> [Exercise data]
== Segment start ==
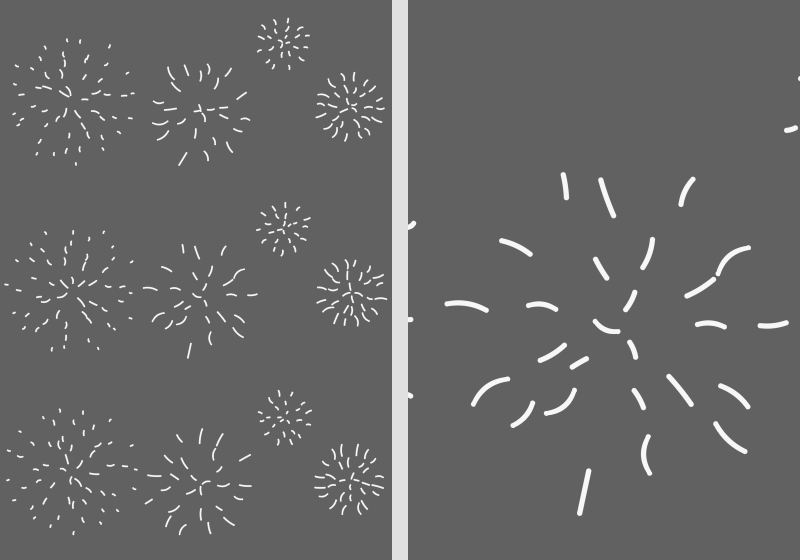
Left: the whole. Right: its middle third, enlarged.
This pattern is drawn by a Shadertoy shader. Its source:

```glsl
// Hand-drawn firework bursts: three rows of four, pale dashes on flat grey.
// Each burst is a set of rings split into angular sectors with one bent dash
// per sector; hashes vary angle, radius, length, tilt and bend in every row.

#define ROWS 3.0
#define BACKGROUND vec3(0.38)
#define INK vec3(0.97)
#define HALF_WIDTH 0.0047
#define INNER_RADIUS 0.21
#define ANGLE_JITTER 0.55
#define LENGTH_JITTER 0.7
#define TILT 0.55
#define BEND 0.32
#define CENTRE_JITTER 0.024

const float TAU = 6.2831853;

struct Burst {
    vec2 centre;    // in row heights
    float radius;
    int rings;
    vec2 spokes;    // dash count of inner and outer ring
    vec2 lengths;   // dash length of inner and outer ring
    float scatter;  // radial jitter as a share of ring spacing
};

vec4 hash4(vec3 p) {
    vec4 q = fract(p.xyzx * vec4(0.1031, 0.1030, 0.0973, 0.1099));
    q += dot(q, q.wzxy + 33.33);
    return fract((q.xxyz + q.yzzw) * q.zywx);
}

mat2 rotation(float a) {
    float c = cos(a), s = sin(a);
    return mat2(c, -s, s, c);
}

// Distance to a bent, round-ended stroke lying along x
float strokeDistance(vec2 p, float len, float bend) {
    float h = 0.5 * len;
    float x = clamp(p.x, -h, h);
    float u = x / h;
    return length(p - vec2(x, bend * len * (u * u - 0.4))) - HALF_WIDTH;
}

float ringDistance(vec2 p, float radius, float count, float len, float scatter, float seed) {
    float phase = hash4(vec3(seed, 7.0, 3.0)).x;
    float sector = floor((atan(p.y, p.x) / TAU + phase) * count);
    float d = 1e3;
    for (int i = -1; i <= 1; i++) {
        float id = mod(sector + float(i), count);
        vec4 place = hash4(vec3(id + 1.0, seed, 11.0));
        vec4 shape = hash4(vec3(id + 1.0, seed, 29.0));
        float angle = TAU * ((id + 0.5 + ANGLE_JITTER * (place.x - 0.5)) / count - phase);
        // Dash frame: x points outward
        vec2 q = rotation(angle) * p;
        q.x -= radius + scatter * (place.y - 0.5);
        q = rotation(TILT * (place.z - 0.5)) * q;
        float dashLength = len * (1.0 + LENGTH_JITTER * (shape.x - 0.5));
        d = min(d, strokeDistance(q, dashLength, BEND * (shape.y - 0.5)));
    }
    return d;
}

float burstDistance(vec2 p, Burst b, float seed) {
    p -= b.centre + CENTRE_JITTER * (hash4(vec3(seed, 2.0, 5.0)).xy - 0.5);
    float spacing = b.radius * (1.0 - INNER_RADIUS) / float(b.rings - 1);
    float d = 1e3;
    for (int k = 0; k < b.rings; k++) {
        float t = float(k) / float(b.rings - 1);
        float radius = b.radius * mix(INNER_RADIUS, 1.0, t);
        float count = floor(mix(b.spokes.x, b.spokes.y, t) + 0.5);
        float len = mix(b.lengths.x, b.lengths.y, t);
        d = min(d, ringDistance(p, radius, count, len, b.scatter * spacing, seed + 17.0 * float(k)));
    }
    return d;
}

void mainImage(out vec4 fragColor, in vec2 fragCoord) {
    // One unit is the height of a row
    vec2 p = fragCoord * ROWS / iResolution.y;
    float row = floor(p.y);
    p.y -= row;

    Burst bursts[4] = Burst[4](
        Burst(vec2(0.376, 0.461), 0.330, 5, vec2(5.0, 16.0), vec2(0.042, 0.012), 0.75),
        Burst(vec2(1.074, 0.402), 0.255, 3, vec2(4.0, 13.0), vec2(0.038, 0.060), 0.75),
        Burst(vec2(1.516, 0.770), 0.128, 3, vec2(4.0, 12.0), vec2(0.016, 0.024), 0.45),
        Burst(vec2(1.881, 0.434), 0.160, 3, vec2(4.0, 16.0), vec2(0.030, 0.045), 0.25));

    float d = 1e3;
    for (int i = 0; i < 4; i++) {
        d = min(d, burstDistance(p, bursts[i], 5.0 + 101.0 * row + 23.0 * float(i)));
    }

    float pixel = ROWS / iResolution.y;
    float ink = 1.0 - smoothstep(-0.7 * pixel, 0.7 * pixel, d);
    fragColor = vec4(mix(BACKGROUND, INK, ink), 1.0);
}
```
== Segment end ==
> [What you need to do]
Copy each line of the records that has "count" in it.

> [Response]
    vec2 spokes;    // dash count of inner and outer ring
float ringDistance(vec2 p, float radius, float count, float len, float scatter, float seed) {
    float sector = floor((atan(p.y, p.x) / TAU + phase) * count);
        float id = mod(sector + float(i), count);
        float angle = TAU * ((id + 0.5 + ANGLE_JITTER * (place.x - 0.5)) / count - phase);
        float count = floor(mix(b.spokes.x, b.spokes.y, t) + 0.5);
        d = min(d, ringDistance(p, radius, count, len, b.scatter * spacing, seed + 17.0 * float(k)));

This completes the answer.